This is a gentle inversion that brings length in the spine. It also inspires communication and closeness.
6. Partner forward-fold
From a seated position facing each other, extend legs out to a wide V-shape with kneecaps facing straight up and soles of the feet touching.
Extend arms toward each other, holding opposite palm to forearm.
Inhale and lengthen up through the spine.
Exhale, as one person folds forward from the hips and your partner sits back, keeping the spine and arms straight.
As you relax into the pose, allow yourself to soften into it. Stay in the pose for five to seven breaths.
To come out of the pose, release each other’s arms and bring torsos upright. Repeat in the opposite direction, bringing your partner into the forward fold.
Feels so good! This pose opens the hamstrings and calms the nervous system.
7. Buddy boat pose
Find a comfortable seated position facing each other with your knees bent and toes touching. Reach out for your partner’s wrists and hold them snugly.
Begin to walk soles of the feet together, bringing knees slightly toward the chest.
Using your hold as leverage, lift chests toward each other, straightening your spines as much as possible.
Keeping the spine straight and chest lifted, slowly begin to straighten legs. This is a challenging pose; stay playful and maybe try straightening one leg at a time.
Hold for five to seven breaths, then gently release feet back to the floor.
This pose is energetic and gently works the core. It is playful and encourages laughter.
After finishing the poses, come to a neutral position lying next to each other on your backs in corpse pose, maybe resting hands together gently. Allow the body to completely relax with your eyes closed. Feel the closeness with your partner and your connection to the present moment. Relax in this pose for three to five minutes before completing your practice.
Get to know your partner and yourself better with these duo-driven poses.

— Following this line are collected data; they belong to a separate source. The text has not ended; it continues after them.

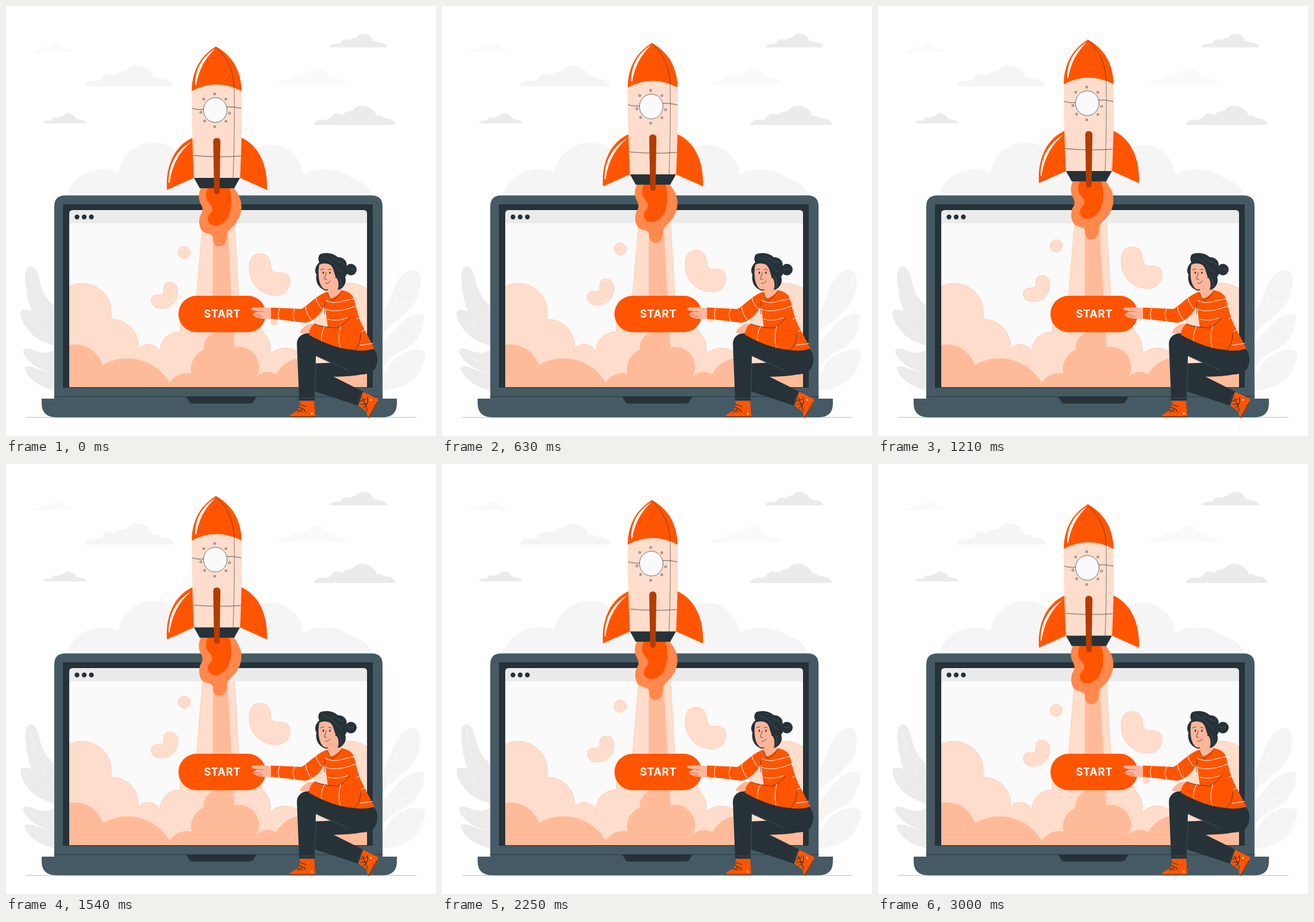
Animation, 748 px wide and 748 px high, one loop 3.04 s. Source, as an HTML page:

```html
<!DOCTYPE html>
<html lang="en">
<head>
<meta charset="utf-8">
<title>Start</title>
<style>
  html, body { margin: 0; width: 100%; height: 100%; overflow: hidden; background: #fff; }
  svg { display: block; width: 100vw; height: 100vh; }
  .rise { animation: rise 1520ms linear infinite alternate; }
  @keyframes rise { to { transform: translateY(-15px); } }
  .orange { fill: #ff5500; }
  .light { fill: #ffddcc; }
  .mid { fill: #ffbb99; }
  .edge { stroke: #ffbb99; stroke-width: .6; }
  .dark { fill: #263238; }
  .slate { fill: #455a64; }
  .skin { fill: #ffb59a; }
  .g1 { fill: #fafafa; }
  .g2 { fill: #f5f5f5; }
  .g3 { fill: #ebebeb; }
  .line { fill: none; stroke: #263238; stroke-width: .8; stroke-linecap: round; }
  .vein { fill: none; stroke: #fff; stroke-width: .8; opacity: .5; }
  .stripe { fill: none; stroke: #fff; stroke-width: 1; stroke-linecap: round; }
  text { font: 700 18.6px Inter, "Open Sans", sans-serif; fill: #fff; text-anchor: middle; letter-spacing: .5px; }
</style>
</head>
<body>
<svg viewBox="0 0 748 748">
  <defs>
    <path id="cloud" d="M0 35C2 29 12 26 22 27C28 27 30 25 32 22C36 15 42 14 49 16L56 17C60 10 70 12 74 9C80 0 92-1 100 2C112 6 118 14 119 20C124 19 130 20 133 24C145 23 155 29 156 35Q156 37 154 37H2Q0 37 0 35Z"/>
    <path id="rivets" d="M363 153h0M382.500 162h0M389 186.500h0M382.500 200.500h0M363 210h0M345.500 200h0M339 185h0M344 162h0" stroke-linecap="round"/>
    <clipPath id="screen"><path d="M110 378H628V663H110Z"/></clipPath>
  </defs>

  <!-- sky -->
  <use href="#cloud" class="g1" transform="translate(48 65) scale(.44 .41)"/>
  <use href="#cloud" class="g2" transform="translate(136 103)"/>
  <use href="#cloud" class="g3" transform="translate(65 186.500) scale(.475 .48)"/>
  <use href="#cloud" class="g3" transform="translate(563 48) scale(.64 .65)"/>
  <use href="#cloud" class="g1" transform="translate(468 107.500) scale(.79 .8)"/>
  <use href="#cloud" class="g3" transform="translate(536 173) scale(.91 .92)"/>
  <path class="g2" d="M104 332A68 68 0 0 1 195 289A64 64 0 0 1 312 268H412A57 57 0 0 1 517 293A85 85 0 0 1 603 300A46 46 0 0 1 638 332Z"/>

  <!-- plants -->
  <g class="g3">
    <path d="M42 453C32 454 33 474 35 488C38 515 40 540 86 575V523C70 512 62 494 58 476C55 462 51 453 42 453Z"/>
    <path d="M27 529C21 536 31 560 50 575C62 584 75 588 86 592V528C76 522 68 523 63 531C54 536 42 526 27 529Z"/>
    <path d="M31 597C26 604 42 624 60 631Q74 637 86 640V598C72 604 66 604 58 602C48 600 37 593 31 597Z"/>
    <path d="M34 627C28 632 44 653 62 661Q74 667 86 669V637C66 640 46 623 34 627Z"/>
  </g>
  <g class="vein">
    <path d="M43 461C48 505 60 538 86 558M30 534Q55 562 86 573M34 601Q56 620 86 624M37 631Q60 650 86 656"/>
    <path d="M37 490L48 494L57 480M45 523L55 516L66 500M42 554L54 555L56 536"/>
  </g>
  <g class="g2">
    <path d="M712 459C698 457 681 473 674 492C665 515 656 530 654 550V570C672 552 700 535 712 515C722 498 727 464 712 459Z"/>
    <path d="M726 536C711 531 690 545 679 560Q664 577 654 588V630C666 608 690 601 706 590C720 579 732 543 726 536Z"/>
    <path d="M728 602C718 592 684 602 671 618Q660 632 654 650V669C680 668 704 658 716 642C724 630 732 608 728 602Z"/>
  </g>
  <path class="vein" style="stroke:#e0e0e0" d="M714 465C700 492 678 525 655 555M723 540Q690 566 655 606M724 606Q684 632 655 661M677 493L686 507L711 510M666 520L676 533L694 530M680 563L687 571L711 577M671 626L687 630L708 641"/>
  <path d="M35 715.500H714" stroke="#bdbdbd" stroke-width="1"/>

  <!-- laptop -->
  <path class="slate" d="M84 688V348.500Q84 329.500 103 329.500H636Q655 329.500 655 348.500V688Z"/>
  <path class="dark" d="M99 345H638V664H99Z"/>
  <path class="g1" d="M110 378H628V663H110Z"/>
  <path class="g3" d="M110 378V361Q110 355 116 355H622Q628 355 628 361V378Z"/>
  <g class="dark"><circle cx="123.500" cy="367" r="4.200"/><circle cx="136" cy="367" r="4.200"/><circle cx="148.500" cy="367" r="4.200"/></g>

  <!-- smoke -->
  <g clip-path="url(#screen)">
    <path class="light edge" d="M109 664V488A51 51 0 0 1 182 545A46 46 0 0 1 230 597A22 22 0 0 1 268 603A33 33 0 0 1 303 567V543H440L447 567A42 42 0 0 1 459 606A38 38 0 0 1 505 600L562 592A51 51 0 0 1 629 492V664Z"/>
    <path class="light edge" d="M343.500 360H396.500L406 520V545H330V520Z"/>
    <path class="mid edge" d="M109 664V590A51 51 0 0 1 168 625A85 85 0 0 1 285 656A34 34 0 0 1 323 640A36 36 0 0 1 344 598Q343 578 360 570V360H384L397 594A35 35 0 0 1 433 649A27 27 0 0 1 470 641A55 55 0 0 1 508 613L545 640H629V664Z"/>
  </g>
  <g class="light edge rise">
    <circle cx="310" cy="429" r="10.700"/>
    <circle cx="466.500" cy="549.800" r="6"/>
    <path d="M284 481C294 480 300 487 299 499C298 515 285 527 270 526C258 527 251 518 253 510C255 501 263 503 270 502C277 500 273 493 275 487C277 482 280 481 284 481Z"/>
    <path d="M441 431C452 430 459 437 460 449C461 461 466 465 476 464C489 463 495 470 494 480C493 498 480 505 464 503C438 500 422 479 423 454C423 440 429 431 441 431Z"/>
  </g>

  <path class="slate" d="M62 683H84L90 679H650L655 683H680V691Q680 715.500 655 715.500H88Q62 715.500 62 691Z"/>
  <path class="line" d="M84 679.500H655"/>
  <path class="dark" d="M313 679H436L431 687Q429 691.500 424 691.500H325Q320 691.500 318 687Z"/>

  <rect class="orange" x="300" y="504" width="152" height="63.500" rx="31.500"/>
  <text x="376.200" y="541.700">START</text>

  <!-- rocket -->
  <g class="rise">
    <path fill="#ff884d" d="M340 316C335 322 334 335 338 343C342 350 344 356 338 364C335 372 335 385 342 392C347 397 357 394 360 402C360 410 362 418 371 418C380 418 384 410 384 402C384 388 396 386 402 374C410 362 411 348 408 338C405 328 400 322 396 316Z"/>
    <path class="orange" d="M352 316C346 325 347 336 353 342C360 350 361 356 355 361C349 367 350 377 358 381C366 384 379 380 386 367C393 354 394 331 388 316Z"/>
    <path class="orange" d="M325 229C297 241 277 273 280 320L327 299ZM409 229C437 241 456 273 454 320L407 299Z"/>
    <path class="light" d="M323 147Q366 122 410 147Q411 225 407 300H327Q323 225 323 147Z"/>
    <path class="orange" d="M365 70.500C342 85 324 107 323 148Q366 125 410 148C409 108 390 84 365 70.500Z"/>
    <path fill="#fff" d="M283 308C282 277 297 250 323 236C302 252 288 278 285 307ZM329 138C329 108 342 88 364 74C346 92 336 109 331 137Z"/>
    <path class="line" style="stroke-width:.6" d="M365 71C387 92 397 116 397 146Q398 225 395 299"/>
    <path class="line" d="M324 178Q333 181 344 180M384 175.500Q398 175 409 178M326 260Q366 264 408 261"/>
    <ellipse class="g1" cx="364" cy="181" rx="20.500" ry="21.500" stroke="#263238" stroke-width=".7"/>
    <use href="#rivets" stroke="#263238" stroke-width="4"/>
    <use href="#rivets" stroke="#ffddcc" stroke-width="2.400"/>
    <path class="dark" d="M327 299H407L397 317H337Z"/>
    <path fill="#b33c00" d="M360.500 236Q360.500 229.500 366.500 229.500Q373 229.500 373 236L371.500 323Q371 327.500 367 327.500Q362.500 327.500 362 323Z"/>
  </g>

  <!-- woman: legs -->
  <path class="dark" d="M530 622L602 619L643 630Q632 644 570 645L622 671L612 695L530 668Z"/>
  <path class="dark" d="M510 686L506 588C506 575 516 568 530 569L562 578L604 596L638 595C648 604 649 622 640 633C632 642 616 643 600 637L539 609L537 687Z"/>
  <path class="line" style="stroke:#455a64" d="M541 609L596 634M539 624L537 682M513 682H536M612 689L618 675"/>
  <g class="orange">
    <path d="M511 687L536 686.500L538 715H493Q493 710 503 706Q512 701 511 687Z"/>
    <path d="M621 671L646 683Q649 687 645 693L632 716Q627 714 628 706L613 695Z"/>
  </g>
  <path class="line" style="stroke-width:1.200" d="M493 714.500H538M646 689L631 716M506 703L516 706M510 698L520 703M511 693L522 697M508 707Q516 696 521 706M616 688L626 684M617 693L628 692M620 682L629 704M628 681Q632 692 622 698"/>
  <g fill="#ffddcc"><circle cx="532" cy="709" r="1.800"/><circle cx="635" cy="685" r="1.800"/></g>

  <!-- woman: arms and body -->
  <path class="skin" d="M463 526L447 524L430 524.500Q426 525 427 528Q429 530 439 531Q427 535 430 538Q434 543 446 544L463 545Z"/>
  <path class="line" style="stroke:#b35c40" d="M439 531L447 532M431 537L444 538M437 541L447 541"/>
  <path class="orange" d="M461 524.500L514 527C524 522 538 505 556 498L582 494Q599 496 605 508C609 522 612 542 622 560L641 596Q622 602 604 598L562 577L555 522Q540 548 520 551Q490 547 461 544Z"/>
  <path class="skin" d="M541 553Q527 551 519 558Q510 565 512 569Q520 570 528 569L540 571Z"/>
  <path class="orange" d="M536 553Q556 559 578 560L600 540L617 565Q619 590 604 598Q570 596 527 572Q527 560 536 553Z"/>
  <path class="line" d="M578 559Q590 554 597 543M554 536L555 515M607 597Q617 589 617 570M537 553Q556 560 578 560"/>
  <g class="stripe">
    <path d="M476 526Q472 535 475 545M502 527Q497 537 502 548M521 523Q523 537 531 546M539 508Q542 520 552 529"/>
    <path d="M556 528Q576 535 608 522M556 512Q568 519 583 514L606 509M560 545Q580 549 594 542M610 545L616 542M618 566L626 563M616 590L638 587"/>
    <path d="M554 558Q547 570 549 582M582 557Q577 576 581 594"/>
  </g>

  <!-- woman: head -->
  <circle class="dark" cx="600" cy="458.500" r="10"/>
  <path class="dark" d="M545 446C538 452 536 461 540 467C538 478 542 490 555 495L578 494C589 490 593 480 590 471Q598 461 592 453C595 444 586 436 577 437C569 429 555 428 546 432Q541 438 545 446Z"/>
  <path class="skin" d="M561 484L578 480Q579 490 584 496Q574 507 564 509Q558 500 561 484Z"/>
  <path class="skin" d="M545 450C542 466 544 480 549 488C554 496 563 494 568 487Q576 488 579 481Q579 472 573 473Q575 459 566 447Q552 445 545 450Z"/>
  <path class="dark" d="M545 450C551 447 559 447 565 451C571 457 570 466 575 473Q581 481 577 494Q587 492 589 482L586 452L562 438L546 440Z"/>
  <path class="line" style="stroke:#455a64" d="M551 438Q564 440 571 449T585 463M563 434Q573 445 587 447M579 471Q584 476 582 488M594 457Q600 461 606 456"/>
  <g class="dark"><ellipse cx="552" cy="464" rx="1.300" ry="1.900"/><ellipse cx="563.500" cy="464" rx="1.300" ry="1.900"/></g>
  <path class="line" d="M547 459Q550 456 553 458M560 459Q564 456 567 460M557 464L554 475L558 476M556 482Q561 484 564 478"/>
  <path class="line" d="M560 500Q563 510 568 513Q578 506 584 496"/>
</svg>
</body>
</html>
```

If you and your partner love them, look for acroyoga classes in your area to explore more.